Thursday, November 14, 2013

An insight into show, don't tell.

Writers are always learning, I guess.  Back in 2006 or so, when I started writing fiction again (the last time had been in the 1980s) I found all kinds of bewildering new rules online. One of the worst was show, don't tell. Another one was GMC. A third was ending every chapter, even every scene with some kind of hook...

I muddled along and got stuff written and continued trying to educate myself about these rules, but eventually gave up. That might account for leaving a number of WIPs on the shelf, un-worked on, for months on end.

Recently I forced myself to do some plotting on the top three stories I'd like to get written. I went back and read what I had got done so far. In Dumb Jock, I came across this scene opener that occurs a good way into the story. It's blatant telling:
Alex stepped out of the club house into a dimly lit, utilitarian corridor with cinderblock walls concrete floor that led to the stadium exit.

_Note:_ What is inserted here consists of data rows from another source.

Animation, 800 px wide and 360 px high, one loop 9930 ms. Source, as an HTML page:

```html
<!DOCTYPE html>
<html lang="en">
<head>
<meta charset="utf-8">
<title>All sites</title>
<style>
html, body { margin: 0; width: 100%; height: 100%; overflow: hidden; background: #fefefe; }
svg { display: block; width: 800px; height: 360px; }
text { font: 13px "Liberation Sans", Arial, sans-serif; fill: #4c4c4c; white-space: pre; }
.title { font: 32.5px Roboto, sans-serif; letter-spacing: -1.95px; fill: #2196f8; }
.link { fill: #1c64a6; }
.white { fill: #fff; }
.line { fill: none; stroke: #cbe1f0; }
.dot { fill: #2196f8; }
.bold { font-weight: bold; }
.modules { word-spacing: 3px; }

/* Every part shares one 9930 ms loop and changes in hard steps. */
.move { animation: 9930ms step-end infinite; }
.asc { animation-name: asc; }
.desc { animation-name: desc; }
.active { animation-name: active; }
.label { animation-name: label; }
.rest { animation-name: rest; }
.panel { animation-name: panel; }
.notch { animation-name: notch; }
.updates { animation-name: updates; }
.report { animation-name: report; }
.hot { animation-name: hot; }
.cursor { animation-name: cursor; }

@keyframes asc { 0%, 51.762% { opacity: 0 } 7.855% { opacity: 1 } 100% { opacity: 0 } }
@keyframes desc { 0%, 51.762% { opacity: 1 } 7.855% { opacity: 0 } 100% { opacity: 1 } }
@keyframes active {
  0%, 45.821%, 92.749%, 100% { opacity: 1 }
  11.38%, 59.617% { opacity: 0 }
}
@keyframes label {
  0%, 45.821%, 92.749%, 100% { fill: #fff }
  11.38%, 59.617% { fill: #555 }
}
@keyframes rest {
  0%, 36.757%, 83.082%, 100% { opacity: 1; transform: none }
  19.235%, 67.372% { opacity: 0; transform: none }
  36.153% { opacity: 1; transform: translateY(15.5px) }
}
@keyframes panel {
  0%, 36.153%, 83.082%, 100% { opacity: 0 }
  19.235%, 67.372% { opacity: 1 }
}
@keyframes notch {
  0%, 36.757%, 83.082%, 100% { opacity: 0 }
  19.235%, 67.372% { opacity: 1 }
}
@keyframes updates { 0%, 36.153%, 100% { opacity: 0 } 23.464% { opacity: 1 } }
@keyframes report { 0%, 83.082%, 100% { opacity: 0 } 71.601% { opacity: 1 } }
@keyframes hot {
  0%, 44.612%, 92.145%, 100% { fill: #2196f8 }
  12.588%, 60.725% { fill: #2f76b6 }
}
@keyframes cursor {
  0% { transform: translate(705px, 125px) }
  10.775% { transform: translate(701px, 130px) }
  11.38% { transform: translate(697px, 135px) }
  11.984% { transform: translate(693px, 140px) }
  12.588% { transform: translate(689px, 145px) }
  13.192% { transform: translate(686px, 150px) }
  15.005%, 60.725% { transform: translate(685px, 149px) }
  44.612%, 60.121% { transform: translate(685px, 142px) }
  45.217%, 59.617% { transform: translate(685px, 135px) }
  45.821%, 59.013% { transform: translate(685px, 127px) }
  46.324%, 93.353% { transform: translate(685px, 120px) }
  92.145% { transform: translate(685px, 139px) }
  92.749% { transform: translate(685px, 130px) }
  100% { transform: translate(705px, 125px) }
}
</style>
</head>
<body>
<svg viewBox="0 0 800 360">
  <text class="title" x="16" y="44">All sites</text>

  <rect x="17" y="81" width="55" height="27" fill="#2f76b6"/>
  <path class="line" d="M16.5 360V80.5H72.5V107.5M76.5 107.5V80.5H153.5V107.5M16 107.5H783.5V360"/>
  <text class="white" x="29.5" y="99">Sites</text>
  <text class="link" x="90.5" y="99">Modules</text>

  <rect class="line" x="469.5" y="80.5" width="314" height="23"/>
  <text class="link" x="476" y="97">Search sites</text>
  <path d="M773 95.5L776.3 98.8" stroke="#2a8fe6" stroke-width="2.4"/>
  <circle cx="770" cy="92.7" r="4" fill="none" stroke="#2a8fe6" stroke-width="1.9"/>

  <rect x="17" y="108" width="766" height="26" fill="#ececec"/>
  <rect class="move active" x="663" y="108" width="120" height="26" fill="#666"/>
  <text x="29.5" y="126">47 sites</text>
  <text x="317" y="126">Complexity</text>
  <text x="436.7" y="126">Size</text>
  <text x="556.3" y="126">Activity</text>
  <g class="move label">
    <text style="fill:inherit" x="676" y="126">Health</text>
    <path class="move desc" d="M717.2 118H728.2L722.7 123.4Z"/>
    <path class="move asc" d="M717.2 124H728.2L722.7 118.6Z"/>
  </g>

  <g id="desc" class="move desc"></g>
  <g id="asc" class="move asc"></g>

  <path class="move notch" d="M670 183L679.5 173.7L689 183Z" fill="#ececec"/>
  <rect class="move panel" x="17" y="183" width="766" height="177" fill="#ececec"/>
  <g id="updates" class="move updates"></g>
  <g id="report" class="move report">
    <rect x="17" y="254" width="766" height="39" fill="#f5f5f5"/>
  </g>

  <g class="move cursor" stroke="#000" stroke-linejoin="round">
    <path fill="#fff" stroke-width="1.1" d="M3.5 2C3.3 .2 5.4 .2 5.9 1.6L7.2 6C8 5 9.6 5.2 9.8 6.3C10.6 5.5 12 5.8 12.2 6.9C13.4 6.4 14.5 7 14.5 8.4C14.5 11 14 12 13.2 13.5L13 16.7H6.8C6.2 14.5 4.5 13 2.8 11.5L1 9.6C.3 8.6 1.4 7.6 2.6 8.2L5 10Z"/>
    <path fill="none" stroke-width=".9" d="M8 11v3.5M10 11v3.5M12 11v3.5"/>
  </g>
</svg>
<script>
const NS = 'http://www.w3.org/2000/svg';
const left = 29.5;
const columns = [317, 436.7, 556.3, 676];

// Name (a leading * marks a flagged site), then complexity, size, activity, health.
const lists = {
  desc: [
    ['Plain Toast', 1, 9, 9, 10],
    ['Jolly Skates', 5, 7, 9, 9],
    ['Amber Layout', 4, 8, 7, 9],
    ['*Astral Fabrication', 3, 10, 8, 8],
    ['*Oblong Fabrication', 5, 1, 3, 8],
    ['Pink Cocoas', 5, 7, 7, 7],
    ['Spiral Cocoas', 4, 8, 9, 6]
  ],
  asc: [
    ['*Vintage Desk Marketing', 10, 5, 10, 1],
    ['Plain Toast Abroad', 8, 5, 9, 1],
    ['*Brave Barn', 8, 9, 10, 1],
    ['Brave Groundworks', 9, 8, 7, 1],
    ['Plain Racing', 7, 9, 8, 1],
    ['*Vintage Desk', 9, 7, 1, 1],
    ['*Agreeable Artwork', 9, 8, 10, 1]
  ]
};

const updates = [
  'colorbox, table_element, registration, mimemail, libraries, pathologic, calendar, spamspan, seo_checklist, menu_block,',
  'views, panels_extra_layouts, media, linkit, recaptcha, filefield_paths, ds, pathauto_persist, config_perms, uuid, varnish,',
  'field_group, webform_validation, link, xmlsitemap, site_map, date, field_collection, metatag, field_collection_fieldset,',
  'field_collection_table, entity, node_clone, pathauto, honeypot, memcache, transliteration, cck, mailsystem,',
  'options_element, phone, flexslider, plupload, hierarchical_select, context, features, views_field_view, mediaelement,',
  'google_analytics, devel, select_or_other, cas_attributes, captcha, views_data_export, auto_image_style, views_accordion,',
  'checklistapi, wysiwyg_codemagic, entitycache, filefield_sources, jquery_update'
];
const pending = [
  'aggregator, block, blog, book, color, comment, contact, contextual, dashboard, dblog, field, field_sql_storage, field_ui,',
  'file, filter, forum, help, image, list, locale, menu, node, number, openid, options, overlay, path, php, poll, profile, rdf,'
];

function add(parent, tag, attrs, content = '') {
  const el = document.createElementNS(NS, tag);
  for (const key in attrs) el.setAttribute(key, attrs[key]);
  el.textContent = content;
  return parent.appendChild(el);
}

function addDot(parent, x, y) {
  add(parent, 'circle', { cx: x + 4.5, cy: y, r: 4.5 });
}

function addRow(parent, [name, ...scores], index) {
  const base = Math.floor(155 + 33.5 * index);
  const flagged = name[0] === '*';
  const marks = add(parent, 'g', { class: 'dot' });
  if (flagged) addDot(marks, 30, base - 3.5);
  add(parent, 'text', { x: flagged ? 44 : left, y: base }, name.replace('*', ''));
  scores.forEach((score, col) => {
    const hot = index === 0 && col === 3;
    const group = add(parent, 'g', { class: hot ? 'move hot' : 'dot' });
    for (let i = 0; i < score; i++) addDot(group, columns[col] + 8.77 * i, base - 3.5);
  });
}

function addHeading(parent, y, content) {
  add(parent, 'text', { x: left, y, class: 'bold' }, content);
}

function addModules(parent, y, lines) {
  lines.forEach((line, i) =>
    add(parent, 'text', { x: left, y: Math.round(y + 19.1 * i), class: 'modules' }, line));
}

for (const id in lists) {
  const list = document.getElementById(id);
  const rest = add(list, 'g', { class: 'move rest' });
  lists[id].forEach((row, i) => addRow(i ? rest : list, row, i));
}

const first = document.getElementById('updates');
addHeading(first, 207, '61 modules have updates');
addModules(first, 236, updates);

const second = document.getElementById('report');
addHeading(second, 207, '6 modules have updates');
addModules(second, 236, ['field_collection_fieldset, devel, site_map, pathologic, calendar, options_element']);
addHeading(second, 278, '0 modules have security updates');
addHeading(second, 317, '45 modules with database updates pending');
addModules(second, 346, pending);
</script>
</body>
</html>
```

He was accompanied by two of his teammates -- Joe, a tall, rangy third-baseman, and Bill, center-fielder, who were keeping up an understated banter about each other's performance during the game, which the Mullets had one, barely, 5 to 4. Everybody was feeling good, as they usually did after a victory.

It came to me immediately that this was telling and that I needed to show it. (Why didn't that occur to me when I originally wrote it?).  So I tossed around and figured these guys engaging in some after-game baseball banter could start the showing.  Something about game performance, maybe. So I sat there staring at the screen, because I don't know what baseball players would say in that scenario. I googled "baseball banter"  but didn't find out much. So then I decided they'd talk about personal stuff rather than baseball stuff. Maybe food. Maybe going to get something to eat, a post-game meal, maybe. Men are always thinking about food, right?

This was an opportunity to do some characterization, as well. And it came to me that I didn't know these characters, not even Alex.

It further came to me that I knew the characters in my published stories intimately -- Troy and Patty, the three sweet Southern boys, even secondary characters and villains. Knew them all, and knew all about them. Knew things about them even they didn't know.

I thought back over the writing of those stories, and realized that the way I got to know them was by writing about them. By writing the stories. Yes, I did some advance character profiling, but they came to life -- their personalities, quirks, mispronounciations, outlooks, sense of humor, etc., emerged -- with the writing of the story....

Well, duh.

I've probably known this, on some level, in the past, but lost it.

So I will have the three players banter about food, and later, as their personalities solidify with the writing of the story, I can go back and change the dialog to fit them better, if need be...

Show, don't tell. For me, it's tied to the characters' personalities.